Occasionally at Design Pool I receive a request to replicate an antique textile and I rarely say no. In fact, I love these projects so much I usually find it hard to control my excitement. Recreating an antique textile is more than just knocking something off, it is an intense design challenge that involves research into traditional techniques and manufacturing processes. The latest request I received was for an Airstream reproduction.
Airstream was in the process of recreating a 1950’s Airstream. They wanted the details to be as close as possible to the original. They contacted me to recreate the fabric for the interior cushions. The original manufacturer of the fabric was unknown. Since they needed a very small amount, digital printing was the most effective way to get the fabric they needed.
A few days after saying yes to the request, a very old, fabric cushion casing arrived in the mail. It was very faded and had seen a lot of wear and spills over the years. My first challenge was to recreate the pattern as closely as possible to the original. The second challenge would be to find a manufacturer whose quality was acceptable and was willing to print only a few yards.
What is involved in an Airstream reproduction?
Recreating the Graphic
As I got to work on the first challenge, I began by taking apart the original cushion – after asking permission of course.
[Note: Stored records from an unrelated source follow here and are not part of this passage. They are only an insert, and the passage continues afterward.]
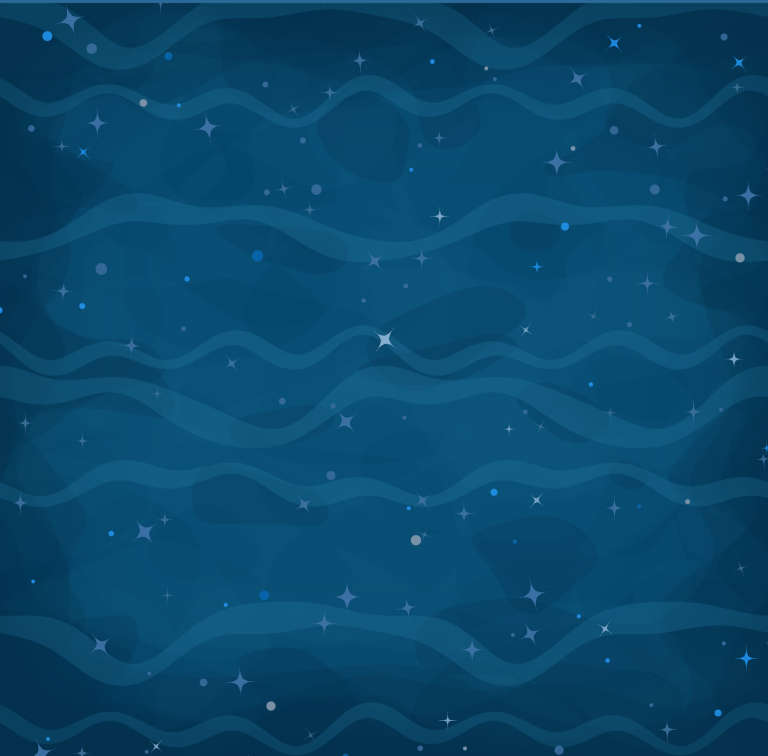
Give the GLSL for this background, as a Shadertoy shader.

```glsl
// A deep blue sea-sky: translucent noise blobs on a vignetted base, crossed by
// wavy ribbons built from harmonics of one repeat, then sprinkled with
// four-pointed stars and dots placed on jittered grids.

const float TAU = 6.2831853;

vec2 hash2(vec2 p) {
    vec3 q = fract(p.xyx * vec3(0.1031, 0.1030, 0.0973));
    q += dot(q, q.yzx + 33.33);
    return fract((q.xx + q.yz) * q.zy);
}

float cornerSlope(vec2 cell, vec2 offset) {
    float angle = TAU * hash2(cell + 71.0).x;
    return dot(vec2(cos(angle), sin(angle)), offset);
}

float gradientNoise(vec2 p) {
    vec2 i = floor(p), f = fract(p), e = vec2(0.0, 1.0);
    vec2 u = f * f * f * (f * (f * 6.0 - 15.0) + 10.0);
    return mix(mix(cornerSlope(i, f), cornerSlope(i + e.yx, f - e.yx), u.x),
               mix(cornerSlope(i + e, f - e), cornerSlope(i + 1.0, f - 1.0), u.x), u.y);
}

// Coverage of a shape from its signed distance
float fill(float d) {
    float pixel = 1.0 / iResolution.y;
    return 1.0 - smoothstep(-0.75 * pixel, 0.75 * pixel, d);
}

// Crisp-edged blob: noise cut at a level
float blob(vec2 p, float level) {
    float n = gradientNoise(p) - level;
    float w = fwidth(n) + 1e-4;
    return smoothstep(-w, w, n);
}

// Ribbon centre line; broad ribbons swell slowly, narrow ones ripple
float wave(float x, float phase, float broad) {
    float t = TAU * x / 0.508 + phase;
    float swell = sin(t) + 0.38 * sin(2.0 * t + 1.3) + 0.16 * sin(3.0 * t + phase);
    float ripple = 0.4 * sin(t) + 0.3 * sin(2.0 * t + phase) + 0.8 * sin(3.0 * t + 0.7);
    return mix(0.021 * ripple, 0.034 * swell, broad);
}

float ribbon(vec2 p, float phase, float broad) {
    float y = wave(p.x, phase, broad);
    float slope = (wave(p.x + 0.001, phase, broad) - y) / 0.001;
    float swing = 0.5 + 0.5 * sin(TAU * p.x / 0.254 + phase * 2.0);
    float halfWidth = mix(0.006 + 0.005 * swing, 0.010 + 0.011 * swing, broad);
    return abs(p.y - y) / sqrt(1.0 + slope * slope) - halfWidth;
}

// Four tapering arms with a concave outline
float star(vec2 p, float radius, float thickness) {
    vec2 a = abs(p) * vec2(1.12, 1.0);
    float taper = 1.0 - max(a.x, a.y) / radius;
    return min(a.x, a.y) - thickness * radius * taper * abs(taper);
}

void mainImage(out vec4 fragColor, in vec2 fragCoord) {
    vec2 p = fragCoord / iResolution.y;
    vec2 q = abs(2.0 * fragCoord / iResolution.xy - 1.0);
    float edge = min(0.65 * pow(q.x, 5.0) + 0.9 * pow(q.y, 5.0), 1.0);

    // Base and its overlapping veils
    vec3 col = mix(vec3(0.012, 0.262, 0.412), vec3(0.02, 0.22, 0.34), edge);
    for (int i = 0; i < 8; i++) {
        float k = float(i);
        vec2 at = p * vec2(2.2, 3.7) * (0.85 + 0.13 * k) + vec2(17.3, 9.7) * k;
        vec3 veil = mix(vec3(0.06, 0.36, 0.51), vec3(0.04, 0.28, 0.40), edge);
        col = mix(col, veil, 0.16 * blob(at, 0.3 * edge - 0.03));
    }
    for (int i = 0; i < 5; i++) {
        float k = float(i);
        vec2 at = p * vec2(3.0, 4.6) * (1.0 + 0.15 * k) + vec2(7.9, 23.1) * (k + 3.0);
        col = mix(col, vec3(0.008, 0.175, 0.285), 0.2 * blob(at, 0.36 - 0.75 * edge));
    }

    // Ribbons
    float heights[8] = float[8](0.035, 0.16, 0.36, 0.465, 0.535, 0.70, 0.865, 0.975);
    float breadths[8] = float[8](0.0, 1.0, 0.3, 1.0, 0.0, 0.75, 0.0, 1.0);
    for (int i = 0; i < 8; i++) {
        float d = ribbon(p - vec2(0.0, heights[i]), 2.1 * float(i) + 0.6, breadths[i]);
        vec3 tint = mix(vec3(0.12, 0.44, 0.59), vec3(0.07, 0.35, 0.48), edge);
        col = mix(col, tint, 0.38 * fill(d));
    }

    // Stars and dots: each cell may hold one of either
    vec2 home = floor(p * 10.0);
    for (int i = 0; i < 9; i++) {
        vec2 cell = home + vec2(i % 3 - 1, i / 3 - 1);

        vec2 kind = hash2(cell + 11.0), look = hash2(cell + 37.0);
        vec2 r = p - (cell + hash2(cell + 5.0)) / 10.0;
        float angle = 1.5 * (look.x - 0.5) * step(0.35, look.y);
        float c = cos(angle), s = sin(angle);
        float size = mix(0.008, 0.020, kind.y * kind.y);
        float d = star(mat2(c, s, -s, c) * r, size, mix(0.22, 0.42, kind.y));
        vec3 tint = mix(vec3(0.27, 0.45, 0.60), vec3(0.24, 0.45, 0.66), kind.y);
        tint = look.x > 0.86 ? vec3(0.56, 0.71, 0.84) : tint;
        tint = look.x < 0.05 ? vec3(0.13, 0.58, 0.93) : tint;
        col = mix(col, tint, step(kind.x, 0.72) * mix(0.75, 0.95, kind.y) * fill(d));

        kind = hash2(cell + 59.0);
        look = hash2(cell + 83.0);
        d = length(p - (cell + hash2(cell + 97.0)) / 10.0) - mix(0.0025, 0.0078, look.x * look.x);
        tint = look.y < 0.3 ? vec3(0.13, 0.57, 0.92) : vec3(0.22, 0.42, 0.61);
        tint = look.y > 0.93 ? vec3(0.52, 0.60, 0.68) : tint;
        tint = look.y > 0.3 && look.y < 0.37 ? vec3(0.03, 0.40, 0.68) : tint;
        col = mix(col, tint, step(kind.x, 0.66) * 0.9 * fill(d));
    }

    // Pale strip along the top
    col = mix(col, vec3(0.17, 0.41, 0.60), fill(0.996 - p.y));
    fragColor = vec4(col, 1.0);
}
```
I used a seam ripper and carefully took each seam apart and ironed each piece flat. Playing with them a bit, I got a sense of what this pattern would look like as a flat piece of fabric.
Next, I photographed each piece and brought them into Photoshop to clean up and crop. From there, I could bring the images into Illustrator and do a 16-color image trace to get the basics of the design into a workable state. While Illustrator does a fairly good job, image trace does tend to shift or meld shapes. Still, this was good enough to use as a beginning template.
With this template, I drew the entire image and figured out its repeat. Since Airstream was only remaking the cushion, I didn’t need to recreate the entire repeat. Instead, I just had to focus on the cushion pieces, showing enough of the design repeat to extend past the sew lines.
This process saved time in the design stage, but also in the manufacturing phase. Rather than print out yardage of the full design and then have the individual cushion shapes cut from that yardage, we created a file to send to the printer that had the cushion shapes nested together on one yard of fabric.
Recreating the Texture
While researching the original cushion, I noted the strong texture of the original basecloth fabric. I knew it would be very challenging, if not impossible, to find a similarly woven fabric to use as a basecloth, especially for only one yard. Still, it was an important element to the original fabric. Rather than print on a texture, I incorporated it into the design as a texture swatch in Illustrator.
For this process, I took a detailed photo of the texture in a solid area. After I brought that photo into Photoshop, I was able to create a swatch that could be put into repeat. This became the texture swatch added to the design in Illustrator.
Recreating the Color
Airstream wanted this fabric to look the way it looked when it was brand new in 1950. The fabric from the original cushion though, had faded a lot over the years. To get a better idea of what the color had been like when it was new, I looked at the seam allowance. On the inside of the seam, where there had been no light, I saw the original color of the fabric.
Working in Photoshop with the texture swatch previously created, I picked colors. Using the color balance slider, I developed a color palette that matched the original colors perfectly.
Time for Printing
After researching print on demand companies, we chose Spoonflower to do the printing. First, I requested their fabric pack so I could evaluate the weight and hand of all the swatches, as well as choose a textured basecloth. I decided to use their Linen Cotton Canvas and ordered as much as needed for manufacturing.
Finishing up with Flooring
With the cushion successfully completed, Airstream asked for the reproduction of the original flooring also. This was a bit less involved, as Airstream had a supplier for printing the flooring, they just needed the design. For the floor, we started with a marble pattern and then added a textured swatch to the marble. This created a random texture effect, similar to the original.
As someone who loves Airstreams and fabric of the 50s, this Airstream reproduction project was a blast. Yet, it’s also important to mention that any request we receive at Design Pool to replicate a design comes with some initial questions. We always make sure that the person asking us to do the project owns the copyrights to the design and puts that in writing. Simply knocking off a design is not the same as a historical reproduction and is something we would never do here.
Learn more about another historical reproduction project with our partner, Museum L-A.